On Monday morning I awakened, after fitful sleep, plagued by second thoughts. Whose idea was this whole pet euthanasia thing? I asked Andrew. He let me talk it out. He said he supported me whatever my decision and he'd be with me throughout the day, no matter what it brought.
I called the vet. I said I'd show up that afternoon with Javier, but just to talk. If I didn't get good answers, I was prepared to bring him back home. The same girl I had talked with on Saturday was kind and patient. Jessica. She said whatever we wanted to do was fine; they were only there to help.
I hung up, satisfied. I'd allow my little dog to die at home! Wouldn't he rather? It was my choice. I'd hold him, giving him water with my fingertip if need be. I had nothing better to do. He'd probably pass away peacefully in his sleep anyway.
Why subject him to a trip to the vet where he'd be dispatched by lethal injection? Wasn't that cruel? What had my baby done to deserve such an end?
Then Javier moaned. Twice. It was the first time I'd heard his little voice in many days. Erica had told me on Sunday, as she cradled and comforted him, that she was sure he was in pain. I'd had my doubts.
Maybe I was wrong. I did a mental about-face and began a process of dull acceptance: We'd put Javier in his teal crate, drive to the veterinary hospital, and talk to Dr. Chambers. We'd learn that we were doing the right thing, the humane thing. Javier would be put to sleep. No more suffering and no more questions.
I looked outside. Andrew, who had been weed whacking in the back, beyond the pool and by the fence, had dug a small grave. There was a mound of red dirt and a shovel standing by. The white lights twinkled in the ivy and the pines sighed in the wind. It was a beautiful day.
At the vet, it was confirmed that Javier was in renal failure. He was never going to recover, in fact was all but gone already, except for pain from toxins flooding his tiny body.
Javier had had a long life, a good life, the doctor reassured us. He was suffering. More pain would follow before he finally expired, and no one could say how long that would be.
Later, after giving us all the time we needed (at least that's what was said) to hold Javier and say goodbye, Dr. Chambers calmly gave our bright-eyed boy a shot. Within ten seconds, Javier's little head sagged. His wide eyes stayed open and seeing that, I guess is when my heart actually broke.
The doctor faded out of the room.
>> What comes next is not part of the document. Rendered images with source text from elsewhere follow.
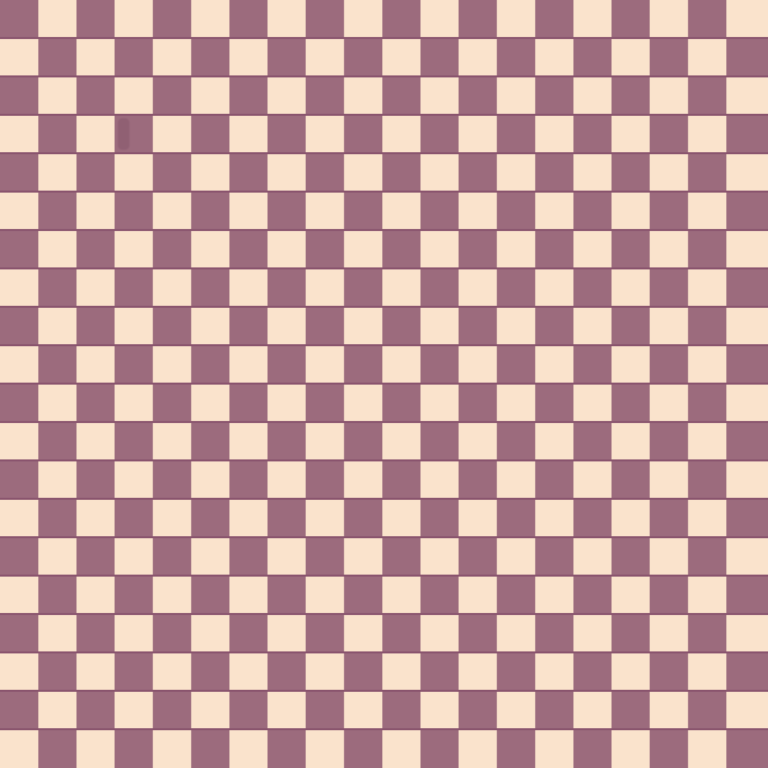
Reproduce this pattern procedurally as a three.js fragment shader.

```glsl
// Plum and cream checkerboard with thin dark row seams and one faint smudge.
varying vec2 vUv;

const vec3 CREAM = vec3(0.98, 0.89, 0.80);
const vec3 PLUM = vec3(0.61, 0.42, 0.49);
const vec3 SEAM = vec3(0.54, 0.33, 0.43);
const vec3 SMUDGE = vec3(0.55, 0.36, 0.44);

const vec2 CELLS = vec2(20.0, 20.0);
const vec2 CELL_SIZE = vec2(0.04977, 0.05);  // last column absorbs the spare width
const float ROW_SHIFT = 0.0005;
const float SEAM_HALF = 0.0013;
const float EDGE = 0.001;

const vec2 SMUDGE_CENTER = vec2(0.161, 0.8255);
const vec2 SMUDGE_HALF = vec2(0.0075, 0.0205);
const float SMUDGE_RADIUS = 0.006;
const float SMUDGE_SOFTNESS = 0.002;
const float SMUDGE_STRENGTH = 0.75;

// Distance to the nearest cell border on each axis
vec2 borderDistance(vec2 cell) {
  vec2 f = fract(cell);
  return min(f, 1.0 - f) * CELL_SIZE;
}

// Alternates between -1 and 1 per cell, easing through 0 at borders
vec2 squareWave(vec2 cell, vec2 border) {
  vec2 parity = mod(floor(cell), 2.0);
  return (1.0 - 2.0 * parity) * smoothstep(0.0, EDGE, border);
}

float roundedBox(vec2 p, vec2 halfSize, float radius) {
  vec2 q = abs(p) - halfSize + radius;
  return length(max(q, 0.0)) + min(max(q.x, q.y), 0.0) - radius;
}

void main() {
  // Clamping keeps borders off the canvas rim
  vec2 cell = (vUv - vec2(0.0, ROW_SHIFT)) / CELL_SIZE;
  cell = clamp(cell, vec2(0.5), CELLS - 0.5);
  vec2 border = borderDistance(cell);

  // Checks
  vec2 wave = squareWave(cell, border);
  vec3 color = mix(PLUM, CREAM, 0.5 + 0.5 * wave.x * wave.y);

  // Smudge
  float blot = roundedBox(vUv - SMUDGE_CENTER, SMUDGE_HALF, SMUDGE_RADIUS);
  float stain = 1.0 - smoothstep(-SMUDGE_SOFTNESS, SMUDGE_SOFTNESS, blot);
  color = mix(color, SMUDGE, SMUDGE_STRENGTH * stain);

  // Row seams
  float seam = 1.0 - smoothstep(SEAM_HALF - EDGE, SEAM_HALF + EDGE, border.y);
  color = mix(color, SEAM, seam);

  gl_FragColor = vec4(color, 1.0);
}
```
Erica said she couldn't bear to hold Javier anymore. She was sobbing. I took him and I'm pretty sure I made a spectacle of myself, wailing and telling him I was so sorry. He didn't hear me. His little eyes just stared and he was our Javier still, only he wasn't. He had left us.*
Since then, in between crying jags, I have thought: What kind of person takes a hit out on their own sick dog? I'd written a check to pay them to kill him, and then I'd watched them do it.
The power of guilt is strong. The feelings it produces can be irrational. This article by Moira Anderson Allen helped me. A little. She calls euthanasia the "grand master of guilt." I concur.
And now there's an angel statue back by the fence, marking where our Javier is buried. Loving torture, I look out there a lot.
If you'd like to see pictures of Javier's burial, click here.
And that is all for now.
*In all of these photos, Javier was still alive. Except the one of the sky, and the last one.